**What needs to be done**
The answer must consist of every line from the data that holds the string "glass".

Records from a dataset
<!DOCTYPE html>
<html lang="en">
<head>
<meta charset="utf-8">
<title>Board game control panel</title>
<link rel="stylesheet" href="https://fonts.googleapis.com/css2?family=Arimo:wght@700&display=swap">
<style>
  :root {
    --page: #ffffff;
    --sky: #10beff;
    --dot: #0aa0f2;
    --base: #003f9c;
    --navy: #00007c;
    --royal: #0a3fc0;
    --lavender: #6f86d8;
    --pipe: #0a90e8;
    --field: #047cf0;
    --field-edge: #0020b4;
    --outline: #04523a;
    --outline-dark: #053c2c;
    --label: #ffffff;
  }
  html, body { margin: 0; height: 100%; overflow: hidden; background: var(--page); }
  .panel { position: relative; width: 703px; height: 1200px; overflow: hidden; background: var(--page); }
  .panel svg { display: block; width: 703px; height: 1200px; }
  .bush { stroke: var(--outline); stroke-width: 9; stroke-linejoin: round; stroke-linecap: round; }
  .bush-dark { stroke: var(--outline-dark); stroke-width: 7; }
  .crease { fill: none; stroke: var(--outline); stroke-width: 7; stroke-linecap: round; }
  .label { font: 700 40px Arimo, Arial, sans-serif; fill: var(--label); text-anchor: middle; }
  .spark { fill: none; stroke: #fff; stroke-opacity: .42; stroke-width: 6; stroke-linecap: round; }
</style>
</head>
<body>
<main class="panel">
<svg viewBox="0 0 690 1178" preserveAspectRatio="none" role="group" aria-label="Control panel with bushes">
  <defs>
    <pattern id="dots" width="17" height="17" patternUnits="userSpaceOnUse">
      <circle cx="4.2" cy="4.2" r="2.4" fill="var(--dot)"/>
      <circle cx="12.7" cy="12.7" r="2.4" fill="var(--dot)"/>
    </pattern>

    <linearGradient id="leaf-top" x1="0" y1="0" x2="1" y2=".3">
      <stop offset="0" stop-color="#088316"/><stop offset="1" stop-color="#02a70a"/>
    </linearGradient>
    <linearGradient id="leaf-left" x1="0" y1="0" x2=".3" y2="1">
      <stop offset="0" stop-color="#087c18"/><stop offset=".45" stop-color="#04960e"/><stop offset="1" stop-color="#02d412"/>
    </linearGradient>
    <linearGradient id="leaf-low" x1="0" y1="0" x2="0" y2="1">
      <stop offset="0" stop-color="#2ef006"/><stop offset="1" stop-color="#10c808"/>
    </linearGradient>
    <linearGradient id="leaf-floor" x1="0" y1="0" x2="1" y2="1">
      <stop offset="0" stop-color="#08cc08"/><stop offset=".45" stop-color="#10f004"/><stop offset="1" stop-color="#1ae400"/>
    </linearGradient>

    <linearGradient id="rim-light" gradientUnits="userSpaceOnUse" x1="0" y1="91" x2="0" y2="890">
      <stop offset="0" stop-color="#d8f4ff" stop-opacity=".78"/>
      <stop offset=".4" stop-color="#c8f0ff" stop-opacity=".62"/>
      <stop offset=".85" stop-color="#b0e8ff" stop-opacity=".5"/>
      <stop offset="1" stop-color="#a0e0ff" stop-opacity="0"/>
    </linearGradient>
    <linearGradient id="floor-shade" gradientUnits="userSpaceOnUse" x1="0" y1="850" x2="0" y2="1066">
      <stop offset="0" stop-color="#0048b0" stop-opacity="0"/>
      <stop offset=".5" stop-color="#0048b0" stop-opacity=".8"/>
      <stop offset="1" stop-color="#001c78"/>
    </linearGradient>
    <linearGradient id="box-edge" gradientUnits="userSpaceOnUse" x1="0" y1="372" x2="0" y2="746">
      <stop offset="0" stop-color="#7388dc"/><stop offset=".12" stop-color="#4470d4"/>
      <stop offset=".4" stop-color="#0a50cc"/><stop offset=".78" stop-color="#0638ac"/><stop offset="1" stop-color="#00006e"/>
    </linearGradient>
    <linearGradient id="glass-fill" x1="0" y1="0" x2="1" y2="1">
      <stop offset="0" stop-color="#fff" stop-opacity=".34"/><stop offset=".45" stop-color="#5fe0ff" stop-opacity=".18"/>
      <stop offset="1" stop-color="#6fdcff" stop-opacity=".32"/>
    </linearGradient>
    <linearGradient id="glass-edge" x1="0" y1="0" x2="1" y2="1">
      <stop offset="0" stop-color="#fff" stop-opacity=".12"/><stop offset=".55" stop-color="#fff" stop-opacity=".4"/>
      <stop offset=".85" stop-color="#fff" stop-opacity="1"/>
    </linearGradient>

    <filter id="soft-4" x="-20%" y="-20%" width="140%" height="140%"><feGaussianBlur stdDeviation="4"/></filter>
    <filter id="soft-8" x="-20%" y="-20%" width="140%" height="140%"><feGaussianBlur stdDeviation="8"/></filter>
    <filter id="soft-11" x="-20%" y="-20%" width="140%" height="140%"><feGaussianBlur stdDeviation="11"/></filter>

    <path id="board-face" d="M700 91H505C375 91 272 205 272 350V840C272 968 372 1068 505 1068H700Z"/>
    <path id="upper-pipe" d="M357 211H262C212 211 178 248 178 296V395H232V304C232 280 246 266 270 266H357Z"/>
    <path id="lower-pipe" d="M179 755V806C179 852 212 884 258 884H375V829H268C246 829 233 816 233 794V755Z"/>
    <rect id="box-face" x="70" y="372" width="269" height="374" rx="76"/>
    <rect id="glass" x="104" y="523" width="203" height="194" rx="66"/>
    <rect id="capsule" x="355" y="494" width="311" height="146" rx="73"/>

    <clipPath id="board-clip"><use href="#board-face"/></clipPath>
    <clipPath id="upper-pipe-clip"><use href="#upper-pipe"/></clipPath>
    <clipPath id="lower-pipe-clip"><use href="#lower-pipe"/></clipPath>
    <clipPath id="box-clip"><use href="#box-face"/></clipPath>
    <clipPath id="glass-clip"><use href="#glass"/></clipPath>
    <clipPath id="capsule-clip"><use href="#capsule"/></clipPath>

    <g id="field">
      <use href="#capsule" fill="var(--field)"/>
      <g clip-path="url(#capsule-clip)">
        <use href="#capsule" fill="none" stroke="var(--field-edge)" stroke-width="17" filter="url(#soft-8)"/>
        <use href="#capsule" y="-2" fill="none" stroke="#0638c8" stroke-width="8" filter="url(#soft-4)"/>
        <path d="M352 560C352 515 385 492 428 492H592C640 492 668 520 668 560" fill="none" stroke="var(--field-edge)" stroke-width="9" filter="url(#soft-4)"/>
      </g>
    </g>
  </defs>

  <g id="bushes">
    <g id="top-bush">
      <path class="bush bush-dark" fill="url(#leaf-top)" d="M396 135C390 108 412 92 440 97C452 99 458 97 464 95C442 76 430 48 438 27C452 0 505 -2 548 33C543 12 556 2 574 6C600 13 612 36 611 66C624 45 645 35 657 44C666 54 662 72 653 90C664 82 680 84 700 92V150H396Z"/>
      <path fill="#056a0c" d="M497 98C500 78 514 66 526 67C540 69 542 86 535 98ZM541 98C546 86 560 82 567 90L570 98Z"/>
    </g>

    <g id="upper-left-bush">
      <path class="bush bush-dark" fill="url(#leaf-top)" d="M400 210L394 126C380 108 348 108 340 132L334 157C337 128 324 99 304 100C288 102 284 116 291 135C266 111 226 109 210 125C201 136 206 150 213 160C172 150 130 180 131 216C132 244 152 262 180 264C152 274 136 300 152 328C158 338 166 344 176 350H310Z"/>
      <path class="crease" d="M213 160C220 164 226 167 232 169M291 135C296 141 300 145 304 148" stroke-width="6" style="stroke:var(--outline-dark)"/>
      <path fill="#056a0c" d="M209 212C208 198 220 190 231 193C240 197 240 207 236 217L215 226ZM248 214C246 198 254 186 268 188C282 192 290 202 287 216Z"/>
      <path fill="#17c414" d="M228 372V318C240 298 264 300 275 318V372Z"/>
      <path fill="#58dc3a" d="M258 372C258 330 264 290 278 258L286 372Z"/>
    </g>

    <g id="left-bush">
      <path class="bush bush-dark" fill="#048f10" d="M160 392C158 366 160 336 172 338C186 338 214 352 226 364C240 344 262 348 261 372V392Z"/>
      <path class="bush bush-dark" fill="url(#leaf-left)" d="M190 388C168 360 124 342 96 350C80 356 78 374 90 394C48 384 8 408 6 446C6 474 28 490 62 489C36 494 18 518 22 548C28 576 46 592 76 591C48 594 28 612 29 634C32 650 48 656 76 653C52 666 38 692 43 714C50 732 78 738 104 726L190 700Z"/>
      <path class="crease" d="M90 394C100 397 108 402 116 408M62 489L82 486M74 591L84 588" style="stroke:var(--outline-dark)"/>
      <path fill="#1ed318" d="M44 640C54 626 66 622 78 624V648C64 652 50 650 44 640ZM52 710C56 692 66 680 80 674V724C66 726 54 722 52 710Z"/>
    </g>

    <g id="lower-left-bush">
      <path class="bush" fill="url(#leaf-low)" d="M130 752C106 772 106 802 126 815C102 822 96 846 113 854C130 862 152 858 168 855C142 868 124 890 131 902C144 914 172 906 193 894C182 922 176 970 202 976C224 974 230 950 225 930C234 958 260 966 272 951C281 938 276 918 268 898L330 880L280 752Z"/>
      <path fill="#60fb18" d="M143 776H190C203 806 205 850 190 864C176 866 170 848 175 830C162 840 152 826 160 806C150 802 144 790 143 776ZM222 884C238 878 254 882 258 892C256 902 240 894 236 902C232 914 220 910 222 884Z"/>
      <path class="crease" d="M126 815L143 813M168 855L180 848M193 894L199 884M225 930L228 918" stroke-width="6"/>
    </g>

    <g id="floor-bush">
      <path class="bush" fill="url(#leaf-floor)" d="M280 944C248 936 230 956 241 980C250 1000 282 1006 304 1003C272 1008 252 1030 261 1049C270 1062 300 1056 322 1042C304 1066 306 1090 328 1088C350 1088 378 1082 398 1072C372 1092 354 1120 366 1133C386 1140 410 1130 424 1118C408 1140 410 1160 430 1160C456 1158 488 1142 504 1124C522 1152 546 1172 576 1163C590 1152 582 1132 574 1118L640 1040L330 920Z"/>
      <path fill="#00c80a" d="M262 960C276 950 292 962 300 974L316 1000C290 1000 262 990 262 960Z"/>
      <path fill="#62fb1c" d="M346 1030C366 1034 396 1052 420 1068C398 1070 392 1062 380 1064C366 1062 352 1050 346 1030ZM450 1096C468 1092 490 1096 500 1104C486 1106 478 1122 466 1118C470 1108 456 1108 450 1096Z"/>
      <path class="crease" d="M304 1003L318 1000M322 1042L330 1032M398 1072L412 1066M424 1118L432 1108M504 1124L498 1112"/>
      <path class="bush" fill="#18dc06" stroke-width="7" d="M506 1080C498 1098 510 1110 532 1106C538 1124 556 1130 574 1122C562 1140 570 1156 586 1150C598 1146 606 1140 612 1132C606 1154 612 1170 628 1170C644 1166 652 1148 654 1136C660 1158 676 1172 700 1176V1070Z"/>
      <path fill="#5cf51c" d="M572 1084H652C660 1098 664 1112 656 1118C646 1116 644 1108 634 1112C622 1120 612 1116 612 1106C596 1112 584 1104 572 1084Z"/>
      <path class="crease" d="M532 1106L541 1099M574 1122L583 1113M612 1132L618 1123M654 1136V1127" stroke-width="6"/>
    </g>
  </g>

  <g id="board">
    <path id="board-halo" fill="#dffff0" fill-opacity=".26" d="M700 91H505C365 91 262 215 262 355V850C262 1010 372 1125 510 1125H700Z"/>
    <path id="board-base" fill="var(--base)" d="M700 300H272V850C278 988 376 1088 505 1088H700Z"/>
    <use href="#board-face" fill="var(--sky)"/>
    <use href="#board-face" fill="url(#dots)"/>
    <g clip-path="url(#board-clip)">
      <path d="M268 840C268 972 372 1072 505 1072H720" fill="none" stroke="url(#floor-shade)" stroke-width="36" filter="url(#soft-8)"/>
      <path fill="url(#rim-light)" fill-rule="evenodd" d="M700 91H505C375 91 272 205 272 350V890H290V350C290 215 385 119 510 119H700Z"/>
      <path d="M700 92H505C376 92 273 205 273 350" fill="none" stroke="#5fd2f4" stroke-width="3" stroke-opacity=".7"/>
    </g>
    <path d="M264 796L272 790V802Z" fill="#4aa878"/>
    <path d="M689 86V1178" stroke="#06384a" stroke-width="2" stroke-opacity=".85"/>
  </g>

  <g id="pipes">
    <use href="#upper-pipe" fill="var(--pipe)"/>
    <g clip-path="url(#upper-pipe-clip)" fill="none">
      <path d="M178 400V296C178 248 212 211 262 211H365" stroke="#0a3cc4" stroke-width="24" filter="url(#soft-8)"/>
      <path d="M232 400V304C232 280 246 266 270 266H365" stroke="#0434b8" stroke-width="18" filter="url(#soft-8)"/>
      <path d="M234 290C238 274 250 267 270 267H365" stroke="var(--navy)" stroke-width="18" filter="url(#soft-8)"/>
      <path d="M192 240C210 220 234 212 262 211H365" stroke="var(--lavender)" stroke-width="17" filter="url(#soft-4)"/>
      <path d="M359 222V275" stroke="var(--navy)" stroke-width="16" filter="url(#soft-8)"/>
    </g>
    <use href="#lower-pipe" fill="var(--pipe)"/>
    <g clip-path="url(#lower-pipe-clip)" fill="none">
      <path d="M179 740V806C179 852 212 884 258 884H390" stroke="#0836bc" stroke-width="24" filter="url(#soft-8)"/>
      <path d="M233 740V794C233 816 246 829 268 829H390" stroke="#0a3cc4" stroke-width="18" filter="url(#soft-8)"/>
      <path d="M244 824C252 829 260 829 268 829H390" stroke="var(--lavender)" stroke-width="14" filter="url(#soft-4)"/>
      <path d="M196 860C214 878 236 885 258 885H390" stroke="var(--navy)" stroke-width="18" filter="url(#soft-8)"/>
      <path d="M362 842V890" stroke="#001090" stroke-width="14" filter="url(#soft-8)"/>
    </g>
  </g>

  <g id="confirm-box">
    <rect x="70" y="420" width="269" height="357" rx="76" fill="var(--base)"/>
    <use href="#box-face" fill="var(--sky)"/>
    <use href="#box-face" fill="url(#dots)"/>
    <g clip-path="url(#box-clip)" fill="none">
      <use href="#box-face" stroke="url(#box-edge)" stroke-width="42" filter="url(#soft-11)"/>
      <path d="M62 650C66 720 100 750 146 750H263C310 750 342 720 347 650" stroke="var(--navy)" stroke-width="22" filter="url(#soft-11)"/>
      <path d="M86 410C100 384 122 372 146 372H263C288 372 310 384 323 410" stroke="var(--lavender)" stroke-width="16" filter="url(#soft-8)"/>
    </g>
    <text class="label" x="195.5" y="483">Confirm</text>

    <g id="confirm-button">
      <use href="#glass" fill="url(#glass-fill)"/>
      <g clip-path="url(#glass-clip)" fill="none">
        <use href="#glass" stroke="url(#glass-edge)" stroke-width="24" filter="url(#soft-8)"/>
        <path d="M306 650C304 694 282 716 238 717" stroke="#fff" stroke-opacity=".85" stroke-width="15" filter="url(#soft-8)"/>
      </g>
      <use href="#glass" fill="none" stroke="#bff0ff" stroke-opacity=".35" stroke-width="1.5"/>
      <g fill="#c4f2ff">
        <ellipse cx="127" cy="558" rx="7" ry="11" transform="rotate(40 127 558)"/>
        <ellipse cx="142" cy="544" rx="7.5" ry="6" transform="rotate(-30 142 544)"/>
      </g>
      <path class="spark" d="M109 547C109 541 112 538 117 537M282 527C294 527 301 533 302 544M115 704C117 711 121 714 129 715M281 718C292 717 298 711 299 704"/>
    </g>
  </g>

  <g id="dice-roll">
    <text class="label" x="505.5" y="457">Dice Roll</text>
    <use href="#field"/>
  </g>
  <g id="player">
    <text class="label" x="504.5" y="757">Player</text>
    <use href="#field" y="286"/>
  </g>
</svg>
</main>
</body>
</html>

**Response area**
    <linearGradient id="glass-fill" x1="0" y1="0" x2="1" y2="1">
    <linearGradient id="glass-edge" x1="0" y1="0" x2="1" y2="1">
    <rect id="glass" x="104" y="523" width="203" height="194" rx="66"/>
    <clipPath id="glass-clip"><use href="#glass"/></clipPath>
      <use href="#glass" fill="url(#glass-fill)"/>
      <g clip-path="url(#glass-clip)" fill="none">
        <use href="#glass" stroke="url(#glass-edge)" stroke-width="24" filter="url(#soft-8)"/>
      <use href="#glass" fill="none" stroke="#bff0ff" stroke-opacity=".35" stroke-width="1.5"/>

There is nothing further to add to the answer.